Growing evidence links abnormal epigenetic control to the development of hematological malignancies. Accordingly, inhibition of epigenetic regulators is emerging as a promising therapeutic strategy. The acetylation status of lysine residues in histone tails is one of a number of epigenetic post-translational modifications that alter DNA-templated processes, such as transcription, to facilitate malignant transformation. Although histone deacetylases are already being clinically targeted, the role of histone lysine acetyltransferases (KAT) in malignancy is less well characterized. We chose to study this question in the context of acute myeloid leukemia (AML), where, using in vitro and in vivo genetic ablation and knockdown experiments in murine models, we demonstrate a role for the epigenetic regulators CBP and p300 in the induction and maintenance of AML. Furthermore, using selective small molecule inhibitors of their lysine acetyltransferase activity, we validate CBP/p300 as therapeutic targets in vitro across a wide range of human AML subtypes. We proceed to show that growth retardation occurs through the induction of transcriptional changes that induce apoptosis and cell-cycle arrest in leukemia cells and finally demonstrate the efficacy of the KAT inhibitors in decreasing clonogenic growth of primary AML patient samples. Taken together, these data suggest that CBP/p300 are promising therapeutic targets across multiple subtypes in AML.

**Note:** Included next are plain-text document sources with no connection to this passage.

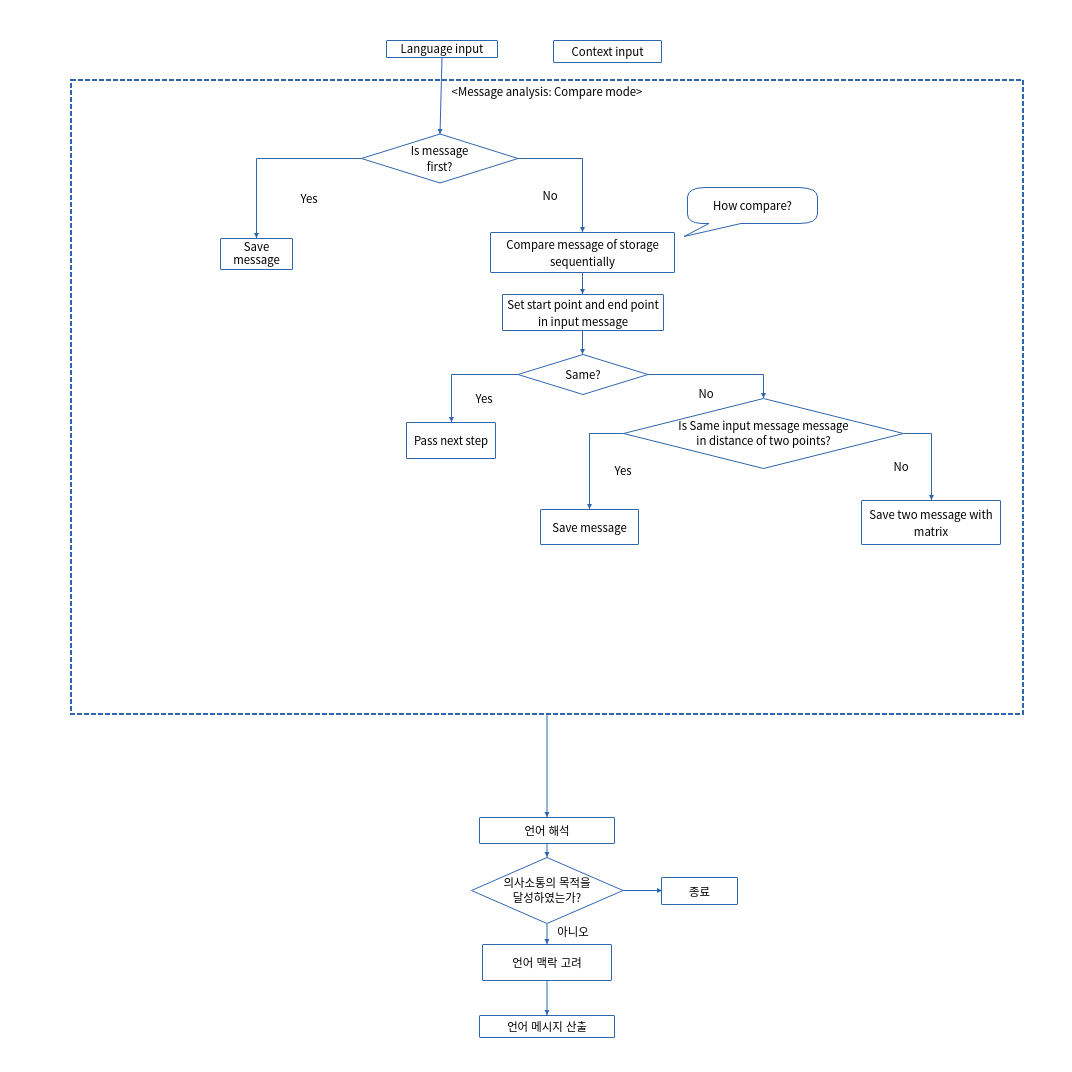
<!DOCTYPE html>
<html lang="en">
<head>
<meta charset="utf-8">
<title>Message analysis: Compare mode</title>
<style>
  :root {
    --line: #2f66b0;
    --ink: #000;
    --paper: #fff;
  }
  * { box-sizing: border-box; }
  html, body { margin: 0; background: var(--paper); }
  .flowchart {
    position: relative;
    width: 1072px;
    height: 1072px;
    overflow: hidden;
    background: var(--paper);
    color: var(--ink);
    font: 11.4px/16.5px "Noto Sans CJK KR", "Noto Sans", sans-serif;
  }
  .connectors { position: absolute; inset: 0; display: block; }
  .wire, .shape { fill: none; stroke: var(--line); stroke-width: 1; }
  .wire path { marker-end: url(#arrow); }
  .frame { fill: none; stroke: var(--line); stroke-width: 2; stroke-dasharray: 5 2; }
  .tip { fill: var(--line); }
  .node, .decision, .label {
    position: absolute;
    left: var(--x);
    top: var(--y);
    width: var(--w);
    height: var(--h);
    display: flex;
    align-items: center;
    justify-content: center;
    text-align: center;
    white-space: nowrap;
  }
  .node { border: 1px solid var(--line); border-radius: 1px; }
  .label { --w: 60px; --h: 17px; }
  .title { --w: 240px; }
  .tight { line-height: 15px; }
  .compact { line-height: 13px; padding-bottom: 2px; }
</style>
</head>
<body>
<main class="flowchart">
  <svg class="connectors" width="1072" height="1072" viewBox="0 0 1072 1072" aria-hidden="true">
    <defs>
      <marker id="arrow" markerUnits="userSpaceOnUse" markerWidth="6" markerHeight="6" refX="5" refY="2.5" orient="auto">
        <polygon class="tip" points="0,0 5,2.5 0,5"/>
      </marker>
    </defs>

    <rect class="frame" x="71" y="80" width="952" height="634"/>

    <g class="shape">
      <polygon points="361.5,158.5 440,134 518,158.5 440,183"/>
      <polygon points="518,374.5 583,354.5 648,374.5 583,394.5"/>
      <polygon points="623.5,433.5 763.5,398.5 903.5,433.5 763.5,468.5"/>
      <polygon points="471.5,890.5 547,857.5 623,890.5 547,923.5"/>
      <path d="M709 223.5H702Q687.5 223 687.5 214V197Q688 187.5 706 187.5H799Q817.5 188 817.5 197V214Q817 223.5 799 223.5H741L684 236.5Z"/>
    </g>

    <g class="wire">
      <path d="M442 58L440 134"/>
      <path d="M361.5 158.5H256.5V238"/>
      <path d="M518 158.5H582.5V232"/>
      <path d="M582.5 272V294"/>
      <path d="M582.5 330V354"/>
      <path d="M518 374.5H451.5V422"/>
      <path d="M648 374.5H763.5V398"/>
      <path d="M623.5 433.5H589.5V509"/>
      <path d="M903.5 433.5H931.5V500"/>
      <path d="M547 715V817"/>
      <path d="M547 844V857"/>
      <path d="M623 890.5H662"/>
      <path d="M547 924V944"/>
      <path d="M547 981V1015"/>
    </g>
  </svg>

  <div class="node compact" style="--x:386px;--y:40px;--w:112px;--h:18px">Language input</div>
  <div class="node" style="--x:553px;--y:40px;--w:109px;--h:23px">Context input</div>

  <div class="label title" style="--x:427px;--y:83px">&lt;Message analysis: Compare mode&gt;</div>

  <div class="decision" style="--x:361px;--y:133px;--w:157px;--h:50px">Is message<br>first?</div>
  <div class="label" style="--x:279px;--y:190px">Yes</div>
  <div class="label" style="--x:520px;--y:187px">No</div>
  <div class="node compact" style="--x:220px;--y:238px;--w:73px;--h:32px">Save<br>message</div>
  <div class="decision" style="--x:687px;--y:187px;--w:131px;--h:37px">How compare?</div>
  <div class="node" style="--x:490px;--y:232px;--w:185px;--h:41px">Compare message of storage<br>sequentially</div>
  <div class="node" style="--x:502px;--y:294px;--w:162px;--h:37px">Set start point and end point<br>in input message</div>

  <div class="decision" style="--x:518px;--y:354px;--w:130px;--h:41px">Same?</div>
  <div class="label" style="--x:454px;--y:390px">Yes</div>
  <div class="label" style="--x:676px;--y:385px">No</div>
  <div class="node" style="--x:406px;--y:422px;--w:90px;--h:37px">Pass next step</div>

  <div class="decision tight" style="--x:623px;--y:398px;--w:281px;--h:70px">Is Same input message message<br>in distance of two points?</div>
  <div class="label" style="--x:593px;--y:462px">Yes</div>
  <div class="label" style="--x:871px;--y:458px">No</div>
  <div class="node" style="--x:540px;--y:509px;--w:99px;--h:36px">Save message</div>
  <div class="node" style="--x:861px;--y:500px;--w:140px;--h:45px">Save two message with<br>matrix</div>

  <div class="node" lang="ko" style="--x:479px;--y:817px;--w:136px;--h:27px">언어 해석</div>
  <div class="decision tight" lang="ko" style="--x:471px;--y:857px;--w:152px;--h:66px">의사소통의 목적을<br>달성하였는가?</div>
  <div class="node" lang="ko" style="--x:661px;--y:877px;--w:77px;--h:28px">종료</div>
  <div class="label" lang="ko" style="--x:543px;--y:923px">아니오</div>
  <div class="node" lang="ko" style="--x:482px;--y:944px;--w:130px;--h:37px">언어 맥락 고려</div>
  <div class="node" lang="ko" style="--x:479px;--y:1015px;--w:136px;--h:23px">언어 메시지 산출</div>
</main>
</body>
</html>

AML, epigenetic regulators, small molecule inhibitors
Funding in the Huntly laboratory comes from Cancer Research UK, Leukemia Lymphoma Research, the Kay Kendal Leukemia Fund, the Leukemia lymphoma Society of America, the Wellcome Trust, The Medical Research Council and an NIHR Cambridge Biomedical Research Centre grant. Patient samples were processed in the Cambridge Blood and Stem Cell Biobank.
Leukaemia & Lymphoma Research (12029)
Wellcome Trust (097922/Z/11/Z)
Leukemia & Lymphoma Society (7001-12)
Cancer Research UK (12765)
Medical Research Council (MR/M010392/1)
Worldwide Cancer Research (14-1069)
External DOI: https://doi.org/10.1038/onc.2015.92
This record's URL: https://www.repository.cam.ac.uk/handle/1810/247742